They go along the walls and from one tree to the next, never having to touch ground.  Maggie and Lucy especially will continually rush outside when alerted by the dogs next door.  Ben, my Sheltie that passed way used to run in wide circles on the ground as the squirrels darted across the telephone wires.
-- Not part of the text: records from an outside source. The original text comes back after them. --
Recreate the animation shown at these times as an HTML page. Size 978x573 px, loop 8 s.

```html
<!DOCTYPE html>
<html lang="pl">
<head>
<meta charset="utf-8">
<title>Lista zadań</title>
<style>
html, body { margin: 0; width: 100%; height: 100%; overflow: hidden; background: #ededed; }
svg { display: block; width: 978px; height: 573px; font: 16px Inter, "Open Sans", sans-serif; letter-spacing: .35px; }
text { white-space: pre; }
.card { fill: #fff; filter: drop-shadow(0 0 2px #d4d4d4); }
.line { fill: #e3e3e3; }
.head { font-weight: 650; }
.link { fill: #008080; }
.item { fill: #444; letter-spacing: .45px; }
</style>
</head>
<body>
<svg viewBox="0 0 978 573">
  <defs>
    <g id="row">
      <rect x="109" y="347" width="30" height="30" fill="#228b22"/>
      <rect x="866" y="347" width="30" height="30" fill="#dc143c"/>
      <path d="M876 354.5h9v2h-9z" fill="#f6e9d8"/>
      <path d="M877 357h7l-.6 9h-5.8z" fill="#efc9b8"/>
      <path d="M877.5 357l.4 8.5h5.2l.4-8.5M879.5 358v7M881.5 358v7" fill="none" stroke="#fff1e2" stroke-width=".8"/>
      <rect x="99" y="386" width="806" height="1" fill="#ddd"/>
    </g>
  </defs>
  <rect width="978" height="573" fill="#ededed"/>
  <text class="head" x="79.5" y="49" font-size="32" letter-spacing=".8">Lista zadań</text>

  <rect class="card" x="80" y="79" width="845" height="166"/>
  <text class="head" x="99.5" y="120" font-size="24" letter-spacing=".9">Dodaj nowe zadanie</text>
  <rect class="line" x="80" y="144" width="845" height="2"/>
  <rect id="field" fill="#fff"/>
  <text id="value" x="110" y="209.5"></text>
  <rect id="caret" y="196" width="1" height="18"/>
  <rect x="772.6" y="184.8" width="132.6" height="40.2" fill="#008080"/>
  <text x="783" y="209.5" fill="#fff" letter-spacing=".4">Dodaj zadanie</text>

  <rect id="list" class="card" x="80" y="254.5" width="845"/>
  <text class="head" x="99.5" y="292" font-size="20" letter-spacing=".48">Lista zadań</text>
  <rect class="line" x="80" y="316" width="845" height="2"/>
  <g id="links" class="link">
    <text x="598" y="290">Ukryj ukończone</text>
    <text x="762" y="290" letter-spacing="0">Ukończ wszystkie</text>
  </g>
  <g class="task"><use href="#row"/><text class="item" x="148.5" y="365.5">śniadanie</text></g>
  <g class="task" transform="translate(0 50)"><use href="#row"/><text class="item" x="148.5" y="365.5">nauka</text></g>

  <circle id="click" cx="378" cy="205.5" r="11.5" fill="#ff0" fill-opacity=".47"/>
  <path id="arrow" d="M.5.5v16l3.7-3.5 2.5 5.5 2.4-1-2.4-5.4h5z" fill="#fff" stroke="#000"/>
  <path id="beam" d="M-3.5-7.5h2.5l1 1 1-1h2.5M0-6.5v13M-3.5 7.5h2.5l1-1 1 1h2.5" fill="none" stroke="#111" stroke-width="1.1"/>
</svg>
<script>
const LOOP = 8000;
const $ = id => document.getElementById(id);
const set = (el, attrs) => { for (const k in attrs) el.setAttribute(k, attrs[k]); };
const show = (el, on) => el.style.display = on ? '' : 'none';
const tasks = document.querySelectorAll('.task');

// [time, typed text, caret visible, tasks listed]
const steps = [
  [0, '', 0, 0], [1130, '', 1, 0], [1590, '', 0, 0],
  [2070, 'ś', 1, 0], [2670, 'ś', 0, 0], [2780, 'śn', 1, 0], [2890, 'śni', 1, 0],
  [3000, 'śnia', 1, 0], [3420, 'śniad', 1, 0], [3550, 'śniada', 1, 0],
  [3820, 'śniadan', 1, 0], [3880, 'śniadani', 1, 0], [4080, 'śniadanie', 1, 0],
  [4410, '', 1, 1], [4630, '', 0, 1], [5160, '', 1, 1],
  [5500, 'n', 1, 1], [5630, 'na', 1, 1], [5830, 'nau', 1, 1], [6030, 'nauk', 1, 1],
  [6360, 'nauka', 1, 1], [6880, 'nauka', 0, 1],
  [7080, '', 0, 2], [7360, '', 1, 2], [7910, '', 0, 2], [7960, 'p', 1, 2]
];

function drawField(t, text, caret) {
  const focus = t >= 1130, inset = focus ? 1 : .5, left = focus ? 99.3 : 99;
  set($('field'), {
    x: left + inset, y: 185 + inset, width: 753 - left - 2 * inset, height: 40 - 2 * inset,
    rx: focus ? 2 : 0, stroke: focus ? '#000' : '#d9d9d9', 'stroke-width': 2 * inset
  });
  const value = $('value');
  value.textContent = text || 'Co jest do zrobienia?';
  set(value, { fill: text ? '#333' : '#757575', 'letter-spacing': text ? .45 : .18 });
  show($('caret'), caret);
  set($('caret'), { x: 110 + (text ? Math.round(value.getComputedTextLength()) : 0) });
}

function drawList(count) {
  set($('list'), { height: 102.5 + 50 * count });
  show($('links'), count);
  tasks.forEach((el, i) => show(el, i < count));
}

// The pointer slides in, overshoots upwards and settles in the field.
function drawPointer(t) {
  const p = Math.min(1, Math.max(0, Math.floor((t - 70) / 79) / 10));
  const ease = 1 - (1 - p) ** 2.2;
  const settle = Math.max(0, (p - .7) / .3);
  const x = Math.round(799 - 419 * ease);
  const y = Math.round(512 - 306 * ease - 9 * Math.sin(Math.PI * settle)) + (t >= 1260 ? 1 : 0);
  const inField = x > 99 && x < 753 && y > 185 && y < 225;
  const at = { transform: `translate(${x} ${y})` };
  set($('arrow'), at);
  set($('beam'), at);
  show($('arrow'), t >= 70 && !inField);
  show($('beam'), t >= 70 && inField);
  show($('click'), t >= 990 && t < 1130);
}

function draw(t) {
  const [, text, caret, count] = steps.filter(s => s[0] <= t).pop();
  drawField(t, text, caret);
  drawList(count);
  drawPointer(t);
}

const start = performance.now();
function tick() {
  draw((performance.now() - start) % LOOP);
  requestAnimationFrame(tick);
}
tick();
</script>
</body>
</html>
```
He had a very strong herding instinct.


Now that it’s October I’ve been getting some Christmas ornament ideas together for a friend’s church boutique, the proceeds going to a couple charities.  It’s fun to be creative, no matter what the project.  I’ve got the materials, now it’s time to cut, paste, paint and sew.



A neighbor left a bag of oranges on my porch, perfect for freshly squeezed juice.  A last taste of summer.


“You can’t use up creativity.  The more you use, the more you have.”

Maya Angelou


Create something.






Heat Wave

Autumn.  When I was teaching ESL to adults I would have them brainstorm at the start of each new season and list the colors, clothing, weather, activities, etc. for that season.  Then they would take the ideas from the list and make sentences, if they were beginning students, and a paragraph if they were more advanced.  And so, at the start of this new season I am reminded of their lists of ideas as fall clothing and decorations replace the summer displays at department stores.  At home as well.  My son had pulled out a tray of olive oil drizzled yams from the oven, and the color…well, autumn.


The beach and the color blue was never associated with fall, but today in Los Angeles we experienced the first day of a heat wave.  A walk along the shore this morning at 9:30 was quite warm.  Actually hot.  But the ocean was cool on your feet and the color matched the royal blue of the sky.  Gorgeous.



I saw an excellent movie with a phenomenal true story.  The name is “Pride.”  It takes place during Margaret Thatcher’s term as Prime Minister.  The miners in Wales were on strike for a year.  A small group of gay activists decided to collect money to help the families.  The unfolding story of awareness, growth and solidarity was truly uplifting, and demonstrated what can be accomplished by being open to the idea that equality is not exclusive. The characters really made you feel the struggle, the Welsh countryside was beautiful, and Bill Nighy once again showed the British mastery of the art of acting.


Besides my mixed media pieces, I’m working on a map series.  I’ve loved maps since I was very young.  My brother and I had a stamp collection as kids, and the names were so “foreign” sounding.  Iran, Mozambique, Borneo.  We’d have to look up the locations on a map.  It was always a mystery what these places were actually like.  The world seemed much larger then.  Now we are so connected to every name in a world atlas.  But the names, locations, even the different types of maps were interesting.  I remember that the ones depicting vegetation were the most colorful, with stripes resembling a rainbow.  In my map series I’m using many different mediums.  Below is one that at this point resembles a quilt, but it is only in its beginning stage.


“Can anything be sadder than work left unfinished?  Yes; work never begun.”    Christina Rossetti, Author

Begin something.